**EXCERPTED RECORDS:**
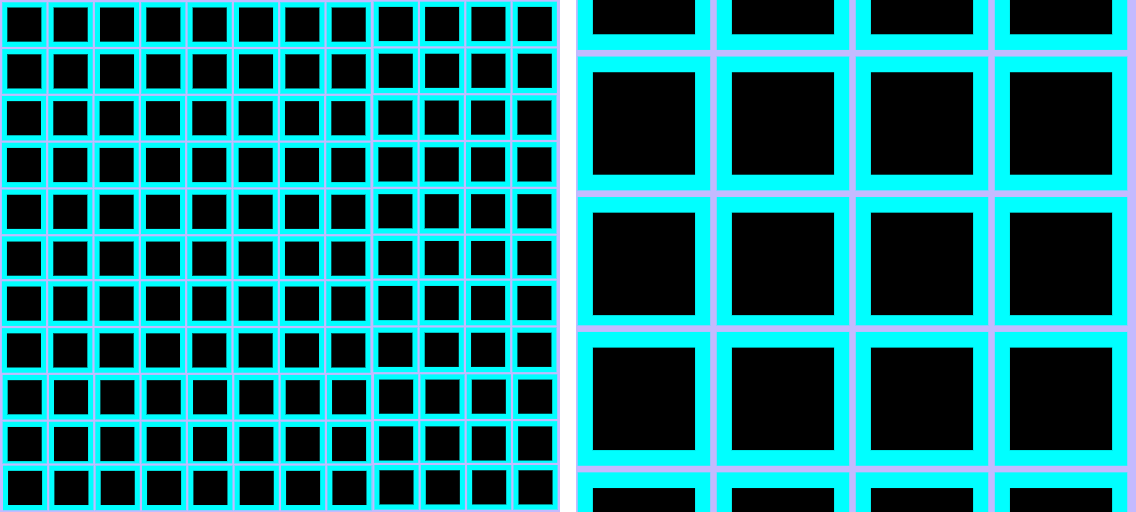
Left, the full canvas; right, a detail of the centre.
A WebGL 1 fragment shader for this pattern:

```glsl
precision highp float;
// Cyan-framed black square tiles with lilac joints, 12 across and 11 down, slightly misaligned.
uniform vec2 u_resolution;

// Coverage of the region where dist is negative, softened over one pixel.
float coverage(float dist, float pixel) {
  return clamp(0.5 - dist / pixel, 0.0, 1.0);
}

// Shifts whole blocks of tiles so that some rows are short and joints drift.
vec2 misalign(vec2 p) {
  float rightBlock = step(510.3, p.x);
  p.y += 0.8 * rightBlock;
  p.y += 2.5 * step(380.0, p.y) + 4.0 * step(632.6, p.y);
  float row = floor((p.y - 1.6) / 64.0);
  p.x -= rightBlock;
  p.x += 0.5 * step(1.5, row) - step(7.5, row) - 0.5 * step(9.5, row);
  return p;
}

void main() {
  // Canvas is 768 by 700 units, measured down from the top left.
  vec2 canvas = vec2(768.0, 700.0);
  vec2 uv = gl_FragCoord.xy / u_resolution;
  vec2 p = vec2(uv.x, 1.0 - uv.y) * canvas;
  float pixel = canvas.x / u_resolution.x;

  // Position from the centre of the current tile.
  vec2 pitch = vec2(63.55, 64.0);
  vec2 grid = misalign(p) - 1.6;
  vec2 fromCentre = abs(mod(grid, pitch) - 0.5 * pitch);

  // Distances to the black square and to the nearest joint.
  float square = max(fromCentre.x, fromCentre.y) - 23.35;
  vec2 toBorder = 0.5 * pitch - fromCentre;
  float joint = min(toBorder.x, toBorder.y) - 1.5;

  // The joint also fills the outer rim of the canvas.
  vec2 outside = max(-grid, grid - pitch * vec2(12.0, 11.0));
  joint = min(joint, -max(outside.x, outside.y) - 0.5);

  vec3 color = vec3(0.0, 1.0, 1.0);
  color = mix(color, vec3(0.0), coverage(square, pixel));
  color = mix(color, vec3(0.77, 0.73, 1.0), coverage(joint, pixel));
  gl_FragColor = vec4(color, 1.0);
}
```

**WORK INSTRUCTIONS:**
How many lines in the data above contain the string "pixel"? Reply with only the number.

**SOLUTION FOR THIS TASK:**
6